Researchers still are working out the details of how heat-shocking works, but it appears to change the food in several ways at once. Many of the fruits and vegetables you bring home from the store are still alive and respiring; the quick heat treatment tends to slow the rate at which they respire and produce ethylene, a gas that plays a crucial role in the ripening of many kinds of produce. In leafy greens, the shock of the hot water also seems to turn down production of enzymes that cause browning around wounded leaves, and to turn up the production of heat-shock proteins, which can have preservative effects.
For the home cook, the inner workings don't really matter. The bottom line is that soaking your produce in hot water for a few minutes after you unpack it makes it cheaper and more nutritious because more fruits and veggies will end up in your family rather than in the trash.
The optimal time and temperature for heat-shocking fruits and vegetables varies in response to many factors — in particular, whether they were already treated before purchase.
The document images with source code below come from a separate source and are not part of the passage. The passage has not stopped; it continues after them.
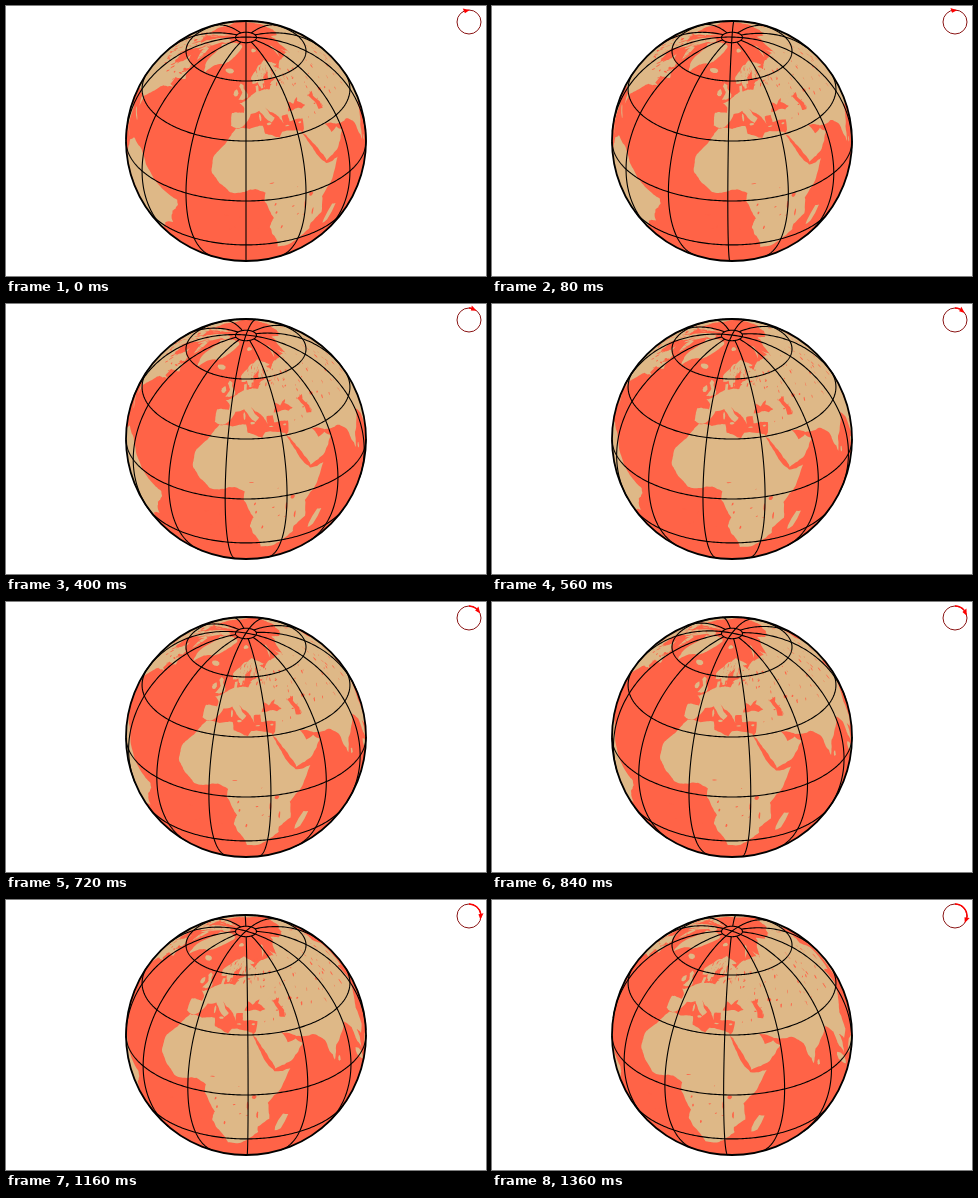
Write an HTML page with a canvas that moves like this. It is 480 by 270 pixels and loops after 1.4 s.

```html
<!DOCTYPE html>
<html lang="en">
<head>
<meta charset="utf-8">
<title>Turning globe</title>
<style>
html, body { margin: 0; width: 100%; height: 100%; overflow: hidden; background: #fff; }
canvas { display: block; }
</style>
</head>
<body>
<canvas id="stage" width="480" height="270"></canvas>
<script>
const ctx = document.getElementById('stage').getContext('2d');
const SEA = '#ff6347', LAND = '#deb887';
const CX = 240, CY = 135, R = 120;
const RAD = Math.PI / 180, TURN = 2 * Math.PI, TILT = 30 * RAD;
const STEP = 40, STEPS = 35;

let seed = 7;
function random(low = 0, high = 1) {
  seed = (seed * 16807) % 2147483647;
  return low + (high - low) * seed / 2147483647;
}

// Splits a coast at displaced midpoints until it looks natural.
function roughen([ax, ay], [bx, by]) {
  const dx = bx - ax, dy = by - ay, length = Math.hypot(dx, dy);
  if (length < 1.5) return [[ax, ay]];
  const shift = random(-.08, .08) * Math.min(1, 8 / length);
  const mid = [(ax + bx) / 2 - dy * shift, (ay + by) / 2 + dx * shift];
  return [...roughen([ax, ay], mid), ...roughen(mid, [bx, by])];
}

// Key points are longitude, latitude.
function coast(...keys) {
  const points = [];
  for (let i = 0; i < keys.length; i += 2) points.push([keys[i], keys[i + 1]]);
  return points.flatMap((p, i) => roughen(p, points[(i + 1) % points.length]));
}

function blob(lon, lat, rx, ry, tilt = 0) {
  const c = Math.cos(tilt * RAD), s = Math.sin(tilt * RAD), points = [];
  for (let a = 0; a < TURN; a += TURN / 9) {
    const k = random(.8, 1.2), x = k * rx * Math.cos(a), y = k * ry * Math.sin(a);
    points.push([lon + x * c - y * s, lat + x * s + y * c]);
  }
  return points;
}

function scatter(count, west, east, south, north, size) {
  return Array.from({ length: count }, () => {
    const lon = random(west, east), lat = random(south, north);
    const rx = size * random(.4, 1.4);
    return blob(lon, lat, rx, rx * random(.15, .5), random(0, 90));
  });
}

const africa = coast(-6,35.8, 10,37, 11,33, 19,30.3, 21,32.8, 32.5,31, 37,20.5, 43,11.6, 51.2,11.8,
  46,2.3, 39.5,-5, 40.6,-15, 35,-20, 35.4,-24, 32.7,-27.5, 26,-34, 18.5,-34.2, 12,-17, 13.7,-11, 9,-.8,
  9.4,4, 4.4,6.3, -7.6,4.4, -13,8.8, -17,13.5, -17,21, -9.8,30.5);
const europe = coast(-5.6,36, -9,37, -9.2,43.2, -1.5,43.5, -1.2,46, -4.7,48.3, 1.6,50.9, 8.3,54, 8.3,57,
  10.5,57.5, 10.5,54.2, 20,54.5, 22,57.5, 29,59.8, 22,60.3, 25,65.3, 17.3,61.5, 16.2,56.2, 13,55.5,
  10.8,59.2, 6,58.3, 5,61.5, 14.5,67.7, 26,71, 41,66.8, 34,66.3, 38,64, 45,67, 62,69, 62,40, 27,40.5,
  23,40.3, 23,36.6, 19.5,41.5, 13.2,45.6, 18.2,40.2, 15.8,38, 8.8,44.4, 3.1,43, 0,38.7, -2.2,36.8);
const asia = coast(60,69, 68,68.5, 68,72.5, 73,68.5, 81,73.6, 104,77.7, 113,73.7, 140,72.5, 180,68.8,
  180,63, 162,55, 160,61, 136,54.7, 140,48, 128,37, 122,40, 122,31, 108,21.5, 109,12, 105,9, 100.5,13.4,
  103.5,1.5, 98.3,8.5, 96,17, 91,22.5, 80.2,15, 77.5,8.2, 72.8,20.5, 67,25, 57,26.5, 49,30, 51.5,24.5,
  56.3,25.5, 59.8,22.5, 53,16, 43.5,12.8, 39,21.5, 34.7,28.5, 32.5,30, 34.5,31.5, 35.8,36.5, 27,37,
  27,41, 40,45, 52,50);
const northAmerica = coast(-168,66, -156,71.3, -128,70, -96,68, -82,69, -94,60, -82,53, -77,57, -78,62,
  -70,59.5, -65,60, -56,52.5, -66,50, -65,46, -61,45.8, -70,43, -76,36, -81,31, -80,25.5, -84,30, -97,27,
  -95,18.5, -88,21, -84,10, -77,8.5, -105,20, -124,40, -130,54, -150,60.5);
const southAmerica = coast(-77,8.5, -72,12, -62,10.5, -50,0, -35.2,-5.5, -35,-8.5, -39,-13.5, -41,-22,
  -48.5,-26, -57,-37, -68,-52, -73,-38, -70.5,-18, -81,-5);
const greenland = coast(-44,60, -53,66.5, -58,75.3, -71,77.5, -60,82, -33,83.6, -12,81.5, -20,74, -25,70,
  -40,65.5);
const britain = coast(-5.6,50, 1.4,51.2, 1.5,52.8, -2,56, -2,57.6, -5,58.6, -6,56.8, -3,54);
const blackSea = coast(28,41.6, 30.5,46.3, 33.5,44.5, 38.5,47, 37,45.2, 41.5,42, 38,41, 34.5,42);
const caspian = coast(47.5,45.5, 52.5,46.5, 51,44.3, 53.5,40, 53,36.8, 49.5,37.5, 50,40.3);

const iceland = blob(-19, 65, 4.7, 1.5);
const ireland = blob(-8, 53.3, 1.7, 1.9);
const sardinia = blob(9, 41, .6, 1.9);
const sicily = blob(14, 37.5, 1.4, .6);
const crete = blob(25, 35.2, 1.3, .3);
const cyprus = blob(33.3, 35.1, 1, .4);
const madagascar = blob(46.8, -18.8, 6.8, 2, 70);
const ceylon = blob(80.8, 7.8, .8, 1.5);
const sumatra = blob(101, 0, 7.5, 1.6, -46);
const borneo = blob(114, 1, 4, 4);
const japan = blob(138, 37, 9, 1.4, 48);
const svalbard = blob(18, 78.5, 6, 1.3);
const novayaZemlya = blob(59, 73.8, 8, 1, 30);
const baffin = blob(-73, 68.8, 11, 2.2, -25);
const ellesmere = blob(-78, 80, 13, 2.3, 5);
const cuba = blob(-79.5, 21.8, 5, .6, -18);

const lands = [africa, europe, asia, northAmerica, southAmerica, greenland, britain, iceland, ireland,
  sardinia, sicily, crete, cyprus, madagascar, ceylon, sumatra, borneo, japan, svalbard, novayaZemlya,
  baffin, ellesmere, cuba, ...scatter(26, -122, -78, 69, 78, 5)];

const victoria = blob(32.9, -1.1, 1.1, 1.1);
const aral = blob(60, 45, 1.5, 1);
const riftLakes = [blob(29.8, -6, .4, 2.5), blob(34.5, -12, .4, 2.2)];
const waters = [blackSea, caspian, victoria, aral, ...riftLakes,
  ...scatter(130, -125, -58, 48, 74, 1.6),
  ...scatter(45, 12, 40, 56, 68, 1),
  ...scatter(80, 40, 150, 35, 72, 1),
  ...scatter(16, -15, 36, -20, 16, .8)];

function project(lon, lat, center) {
  const a = (lon - center) * RAD, b = lat * RAD;
  const x = Math.cos(b) * Math.sin(a), c = Math.cos(b) * Math.cos(a), s = Math.sin(b);
  return {
    x, y: Math.cos(TILT) * s - Math.sin(TILT) * c,
    depth: Math.sin(TILT) * s + Math.cos(TILT) * c
  };
}

// Points behind the globe slide out to its rim.
function fillArea(points, color, center) {
  let visible = false;
  ctx.beginPath();
  for (const [lon, lat] of points) {
    const p = project(lon, lat, center);
    if (p.depth > 0) visible = true;
    const k = p.depth < 0 ? R / Math.hypot(p.x, p.y) : R;
    ctx.lineTo(CX + p.x * k, CY - p.y * k);
  }
  if (!visible) return;
  ctx.fillStyle = color;
  ctx.fill();
}

function strokeCurve(pointAt, from, to, center) {
  let pen = false;
  ctx.beginPath();
  for (let v = from; v <= to; v++) {
    const p = project(...pointAt(v), center);
    const x = CX + p.x * R, y = CY - p.y * R;
    if (p.depth < 0) pen = false;
    else if (pen) ctx.lineTo(x, y);
    else { ctx.moveTo(x, y); pen = true; }
  }
  ctx.stroke();
}

function circle(x, y, r) {
  ctx.beginPath();
  ctx.arc(x, y, r, 0, TURN);
}

function drawGlobe(center) {
  circle(CX, CY, R);
  ctx.fillStyle = SEA;
  ctx.fill();
  for (const area of lands) fillArea(area, LAND, center);
  for (const area of waters) fillArea(area, SEA, center);

  ctx.strokeStyle = '#000';
  ctx.lineWidth = 1.1;
  for (let lon = 0; lon < 360; lon += 30) {
    const end = lon % 90 ? 85 : 90;
    strokeCurve(lat => [lon, lat], -end, end, center);
  }
  for (const lat of [-30, 0, 30, 60, 85]) strokeCurve(lon => [lon, lat], 0, 360, center);
  ctx.lineWidth = 1.8;
  circle(CX, CY, R);
  ctx.stroke();
}

function drawDial(turn) {
  const x = 463, y = 16, r = 12, top = -TURN / 4;
  const tip = top + turn * TURN, base = tip - .5;
  const corner = (a, d) => ctx.lineTo(x + d * Math.cos(a), y + d * Math.sin(a));
  ctx.lineWidth = 1;
  ctx.strokeStyle = '#8a1414';
  circle(x, y, r);
  ctx.stroke();
  ctx.strokeStyle = ctx.fillStyle = '#f00';
  ctx.lineWidth = 1.5;
  ctx.beginPath();
  ctx.arc(x, y, r, top, Math.max(top, base));
  ctx.stroke();
  ctx.beginPath();
  corner(tip, r);
  corner(base, r + 2.8);
  corner(base, r - 2.4);
  ctx.fill();
}

function draw() {
  const step = Math.floor(performance.now() / STEP) % STEPS;
  ctx.fillStyle = '#fff';
  ctx.fillRect(0, 0, 480, 270);
  drawGlobe(step);
  drawDial((step + 1) / 100);
  requestAnimationFrame(draw);
}
draw();
</script>
</body>
</html>
```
Use these as general guidelines.
— Asparagus: 2 to 3 minutes at 131 F (55 C)
— Broccoli: 7 to 8 minutes at 117 F (47 C)
— Cantaloupe (whole): 60 minutes at 122 F (50 C)
— Celery: 90 seconds at 122 F (50 C)
— Grapes: 8 minutes at 113 F (45 C)
— Kiwi fruit: 15 to 20 minutes at 104 F (40 C)
— Lettuce: 1 to 2 minutes at 122 F (50 C)
— Oranges (whole): 40 to 45 minutes at 113 F (45 C)
— Peaches (whole): 40 minutes at 104 F (40 C)
EDITOR'S NOTE: W. Wayt Gibbs is editor-in-chief of The Cooking Lab, the culinary research team led by Nathan Myhrvold that produced the cookbooks "Modernist Cuisine: The Art and Science of Cooking" and "Modernist Cuisine at Home."